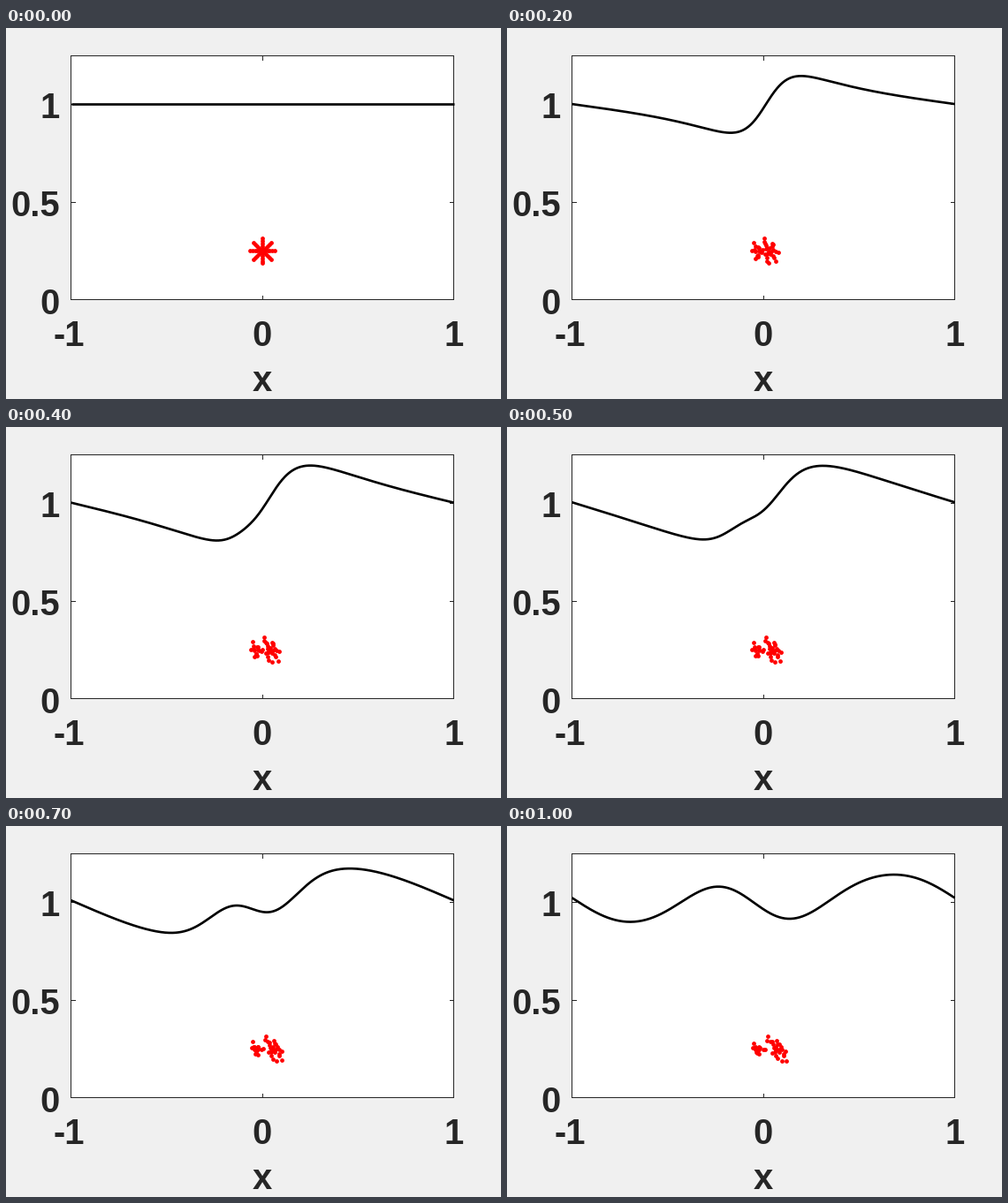
Recreate the animation shown at these times as a matplotlib script. Size 560x420 px, loop 1100 ms.

```python
import numpy as np
import matplotlib.pyplot as plt
from matplotlib.animation import FuncAnimation

W, H, DPI = 560, 420, 100
FRAMES, STEP = 11, 100
PX = 72 / DPI
INK = "#262626"
LEFT, RIGHT, TOP, BOTTOM = 73, 506, 31, 307
MID, HALF = 290, 216.5            # x = 0 and one unit of x, in pixels
LEVEL, UNIT = 86, 220.8           # y = 1 and one unit of y, in pixels
SPOKES, PER_SPOKE, REACH = 8, 5, 14


def smoothstep(s):
    s = np.clip(s, 0, 1)
    return s * s * (3 - 2 * s)


def surface(x, t):
    """Height above rest: a spreading periodic pair minus a later, narrower one."""
    # Outer trough and crest, at distance `reach` from the middle
    reach = 0.18 + 0.67 * 0.06 * np.logaddexp(0, (t - 0.33) / 0.06)
    height = 0.86 * t / (1 + (t / 0.45) ** 2.11)
    a, b = np.pi * (x - 0.013), np.pi * reach
    outer = height * np.sin(a) * np.sin(b) / (1 - np.cos(a) * np.cos(b))
    # Inner bump and dip, growing out of the middle
    u = (x + 0.048) / (0.02 + 0.215 * t ** 1.5)
    inner = 0.14 * smoothstep((t - 0.28) / 0.72) * u * np.exp((1 - u * u) / 2)
    return outer - inner + 0.015 * t ** 3


# Vortex cloud: an eight-armed star that scatters and splits in two
rng = np.random.default_rng(7)
angle = np.repeat(np.arange(SPOKES) * np.pi / 4, PER_SPOKE)
radius = np.tile(np.linspace(REACH / PER_SPOKE, REACH, PER_SPOKE), SPOKES)
home_x, home_y = radius * np.cos(angle), -radius * np.sin(angle)
left_side = np.cos(angle) < -0.5
drift = np.where(left_side, 2, 12 + 0.5 * home_y)
squeeze = np.where(left_side, 0.45, 0)
noise_x, noise_y = rng.normal(0, 2.2, (2, angle.size))


def cloud(t):
    x = home_x + drift * t ** 0.8 + noise_x * np.sqrt(t)
    y = home_y * (1 - squeeze * t) + noise_y * np.sqrt(t)
    return MID + np.clip(x, -REACH, 26), 252 + np.clip(y, -REACH, REACH)


fig = plt.figure(figsize=(W / DPI, H / DPI), dpi=DPI, facecolor="#f0f0f0")
ax = fig.add_axes([0, 0, 1, 1])
ax.set_xlim(0, W)
ax.set_ylim(H - 0.5, -0.5)
ax.axis("off")


def rule(x, y):
    ax.plot(x, y, color=INK, lw=PX, antialiased=False, solid_capstyle="butt", zorder=2)


def label(x, base, text):
    ax.text(x, base, text, ha="center", va="baseline", color=INK,
            family="Liberation Sans", weight="bold", size=40 * PX)


ax.fill([LEFT, RIGHT, RIGHT, LEFT], [TOP, TOP, BOTTOM, BOTTOM], color="white", lw=0, zorder=1)
rule([LEFT, RIGHT, RIGHT, LEFT, LEFT], [TOP, TOP, BOTTOM, BOTTOM, TOP])
for y in (86, 197):
    rule([LEFT, LEFT + 4.5], [y, y])
    rule([RIGHT - 4.5, RIGHT], [y, y])
rule([MID, MID], [TOP, TOP + 4.5])
rule([MID, MID], [BOTTOM - 4.5, BOTTOM])

for x, base, text in [(49.5, 102, "1"), (33.5, 213, "0.5"), (49.5, 324, "0"),
                      (71.5, 360, "-1"), (289.5, 360, "0"), (506.5, 360, "1"),
                      (289.5, 411, "x")]:
    label(x, base, text)

wave, = ax.plot([], [], color="black", lw=2.67 * PX, solid_capstyle="butt", zorder=3)
dots, = ax.plot([], [], "o", color="red", ms=4.8 * PX, mew=0, zorder=4)
grid = np.linspace(-1, 1, 400)


def draw(i):
    t = i * STEP / 1000
    wave.set_data(MID + HALF * grid, LEVEL - UNIT * surface(grid, t))
    dots.set_data(*cloud(t))
    return wave, dots


anim = FuncAnimation(fig, draw, frames=FRAMES, interval=STEP, repeat=True, repeat_delay=0)
plt.show()
```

________

• [Description of the task] Each line containing the word "angle" needs to be copied from the data above.

• [Answer to this problem]
angle = np.repeat(np.arange(SPOKES) * np.pi / 4, PER_SPOKE)
home_x, home_y = radius * np.cos(angle), -radius * np.sin(angle)
left_side = np.cos(angle) < -0.5
noise_x, noise_y = rng.normal(0, 2.2, (2, angle.size))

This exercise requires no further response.